Problem to solve: Return every line of the data exactly as it stands.

(Collected data)
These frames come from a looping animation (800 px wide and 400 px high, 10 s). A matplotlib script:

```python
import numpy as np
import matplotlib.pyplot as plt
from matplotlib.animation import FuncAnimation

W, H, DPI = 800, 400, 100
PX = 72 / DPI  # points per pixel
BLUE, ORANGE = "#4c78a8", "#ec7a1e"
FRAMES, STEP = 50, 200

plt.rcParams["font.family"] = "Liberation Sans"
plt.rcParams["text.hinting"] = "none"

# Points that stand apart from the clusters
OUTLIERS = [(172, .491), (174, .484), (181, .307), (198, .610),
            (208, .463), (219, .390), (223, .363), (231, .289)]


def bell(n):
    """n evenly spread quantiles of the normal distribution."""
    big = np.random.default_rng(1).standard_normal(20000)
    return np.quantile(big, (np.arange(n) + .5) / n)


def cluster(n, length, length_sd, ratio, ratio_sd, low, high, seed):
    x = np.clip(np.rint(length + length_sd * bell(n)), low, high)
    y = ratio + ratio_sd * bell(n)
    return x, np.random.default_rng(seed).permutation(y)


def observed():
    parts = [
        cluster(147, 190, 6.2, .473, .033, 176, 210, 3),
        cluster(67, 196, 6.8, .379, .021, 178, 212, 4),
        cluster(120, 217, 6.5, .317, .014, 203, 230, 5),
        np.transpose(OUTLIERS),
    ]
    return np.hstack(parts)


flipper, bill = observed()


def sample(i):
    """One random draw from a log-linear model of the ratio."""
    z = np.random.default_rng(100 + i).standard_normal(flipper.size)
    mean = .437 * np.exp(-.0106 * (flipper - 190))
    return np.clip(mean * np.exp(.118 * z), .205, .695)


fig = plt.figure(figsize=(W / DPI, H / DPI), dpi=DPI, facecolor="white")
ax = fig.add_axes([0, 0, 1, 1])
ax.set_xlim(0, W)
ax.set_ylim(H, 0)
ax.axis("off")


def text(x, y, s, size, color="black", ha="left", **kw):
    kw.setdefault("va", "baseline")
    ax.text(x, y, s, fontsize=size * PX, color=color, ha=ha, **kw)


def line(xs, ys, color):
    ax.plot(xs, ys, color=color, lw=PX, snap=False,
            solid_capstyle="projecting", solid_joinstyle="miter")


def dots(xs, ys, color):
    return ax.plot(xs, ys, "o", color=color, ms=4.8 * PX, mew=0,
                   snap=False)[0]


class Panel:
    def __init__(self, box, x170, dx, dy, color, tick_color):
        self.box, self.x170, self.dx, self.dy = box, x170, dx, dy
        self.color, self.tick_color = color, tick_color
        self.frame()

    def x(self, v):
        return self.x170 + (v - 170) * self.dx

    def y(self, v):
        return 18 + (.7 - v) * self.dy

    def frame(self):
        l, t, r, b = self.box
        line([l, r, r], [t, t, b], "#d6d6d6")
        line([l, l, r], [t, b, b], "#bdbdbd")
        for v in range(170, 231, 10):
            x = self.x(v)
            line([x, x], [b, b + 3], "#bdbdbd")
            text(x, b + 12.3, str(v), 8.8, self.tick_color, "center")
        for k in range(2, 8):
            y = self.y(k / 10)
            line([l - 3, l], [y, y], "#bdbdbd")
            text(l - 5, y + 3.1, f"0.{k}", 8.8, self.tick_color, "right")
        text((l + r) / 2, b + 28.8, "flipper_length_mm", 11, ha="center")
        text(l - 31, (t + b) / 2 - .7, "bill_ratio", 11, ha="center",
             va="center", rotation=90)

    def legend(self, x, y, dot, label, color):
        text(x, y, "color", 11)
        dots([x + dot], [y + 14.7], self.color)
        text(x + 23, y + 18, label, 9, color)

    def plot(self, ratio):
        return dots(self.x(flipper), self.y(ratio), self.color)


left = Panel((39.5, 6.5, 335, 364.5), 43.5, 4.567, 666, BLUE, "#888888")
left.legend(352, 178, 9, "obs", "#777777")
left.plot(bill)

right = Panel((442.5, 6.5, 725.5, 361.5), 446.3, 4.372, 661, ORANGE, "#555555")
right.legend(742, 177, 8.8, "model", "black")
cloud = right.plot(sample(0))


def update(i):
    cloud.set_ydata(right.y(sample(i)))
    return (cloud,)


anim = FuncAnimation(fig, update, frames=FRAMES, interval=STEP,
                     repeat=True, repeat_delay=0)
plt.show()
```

Reply:
These frames come from a looping animation (800 px wide and 400 px high, 10 s). A matplotlib script:

```python
import numpy as np
import matplotlib.pyplot as plt
from matplotlib.animation import FuncAnimation

W, H, DPI = 800, 400, 100
PX = 72 / DPI  # points per pixel
BLUE, ORANGE = "#4c78a8", "#ec7a1e"
FRAMES, STEP = 50, 200

plt.rcParams["font.family"] = "Liberation Sans"
plt.rcParams["text.hinting"] = "none"

# Points that stand apart from the clusters
OUTLIERS = [(172, .491), (174, .484), (181, .307), (198, .610),
            (208, .463), (219, .390), (223, .363), (231, .289)]


def bell(n):
    """n evenly spread quantiles of the normal distribution."""
    big = np.random.default_rng(1).standard_normal(20000)
    return np.quantile(big, (np.arange(n) + .5) / n)


def cluster(n, length, length_sd, ratio, ratio_sd, low, high, seed):
    x = np.clip(np.rint(length + length_sd * bell(n)), low, high)
    y = ratio + ratio_sd * bell(n)
    return x, np.random.default_rng(seed).permutation(y)


def observed():
    parts = [
        cluster(147, 190, 6.2, .473, .033, 176, 210, 3),
        cluster(67, 196, 6.8, .379, .021, 178, 212, 4),
        cluster(120, 217, 6.5, .317, .014, 203, 230, 5),
        np.transpose(OUTLIERS),
    ]
    return np.hstack(parts)


flipper, bill = observed()


def sample(i):
    """One random draw from a log-linear model of the ratio."""
    z = np.random.default_rng(100 + i).standard_normal(flipper.size)
    mean = .437 * np.exp(-.0106 * (flipper - 190))
    return np.clip(mean * np.exp(.118 * z), .205, .695)


fig = plt.figure(figsize=(W / DPI, H / DPI), dpi=DPI, facecolor="white")
ax = fig.add_axes([0, 0, 1, 1])
ax.set_xlim(0, W)
ax.set_ylim(H, 0)
ax.axis("off")


def text(x, y, s, size, color="black", ha="left", **kw):
    kw.setdefault("va", "baseline")
    ax.text(x, y, s, fontsize=size * PX, color=color, ha=ha, **kw)


def line(xs, ys, color):
    ax.plot(xs, ys, color=color, lw=PX, snap=False,
            solid_capstyle="projecting", solid_joinstyle="miter")


def dots(xs, ys, color):
    return ax.plot(xs, ys, "o", color=color, ms=4.8 * PX, mew=0,
                   snap=False)[0]


class Panel:
    def __init__(self, box, x170, dx, dy, color, tick_color):
        self.box, self.x170, self.dx, self.dy = box, x170, dx, dy
        self.color, self.tick_color = color, tick_color
        self.frame()

    def x(self, v):
        return self.x170 + (v - 170) * self.dx

    def y(self, v):
        return 18 + (.7 - v) * self.dy

    def frame(self):
        l, t, r, b = self.box
        line([l, r, r], [t, t, b], "#d6d6d6")
        line([l, l, r], [t, b, b], "#bdbdbd")
        for v in range(170, 231, 10):
            x = self.x(v)
            line([x, x], [b, b + 3], "#bdbdbd")
            text(x, b + 12.3, str(v), 8.8, self.tick_color, "center")
        for k in range(2, 8):
            y = self.y(k / 10)
            line([l - 3, l], [y, y], "#bdbdbd")
            text(l - 5, y + 3.1, f"0.{k}", 8.8, self.tick_color, "right")
        text((l + r) / 2, b + 28.8, "flipper_length_mm", 11, ha="center")
        text(l - 31, (t + b) / 2 - .7, "bill_ratio", 11, ha="center",
             va="center", rotation=90)

    def legend(self, x, y, dot, label, color):
        text(x, y, "color", 11)
        dots([x + dot], [y + 14.7], self.color)
        text(x + 23, y + 18, label, 9, color)

    def plot(self, ratio):
        return dots(self.x(flipper), self.y(ratio), self.color)


left = Panel((39.5, 6.5, 335, 364.5), 43.5, 4.567, 666, BLUE, "#888888")
left.legend(352, 178, 9, "obs", "#777777")
left.plot(bill)

right = Panel((442.5, 6.5, 725.5, 361.5), 446.3, 4.372, 661, ORANGE, "#555555")
right.legend(742, 177, 8.8, "model", "black")
cloud = right.plot(sample(0))


def update(i):
    cloud.set_ydata(right.y(sample(i)))
    return (cloud,)


anim = FuncAnimation(fig, update, frames=FRAMES, interval=STEP,
                     repeat=True, repeat_delay=0)
plt.show()
```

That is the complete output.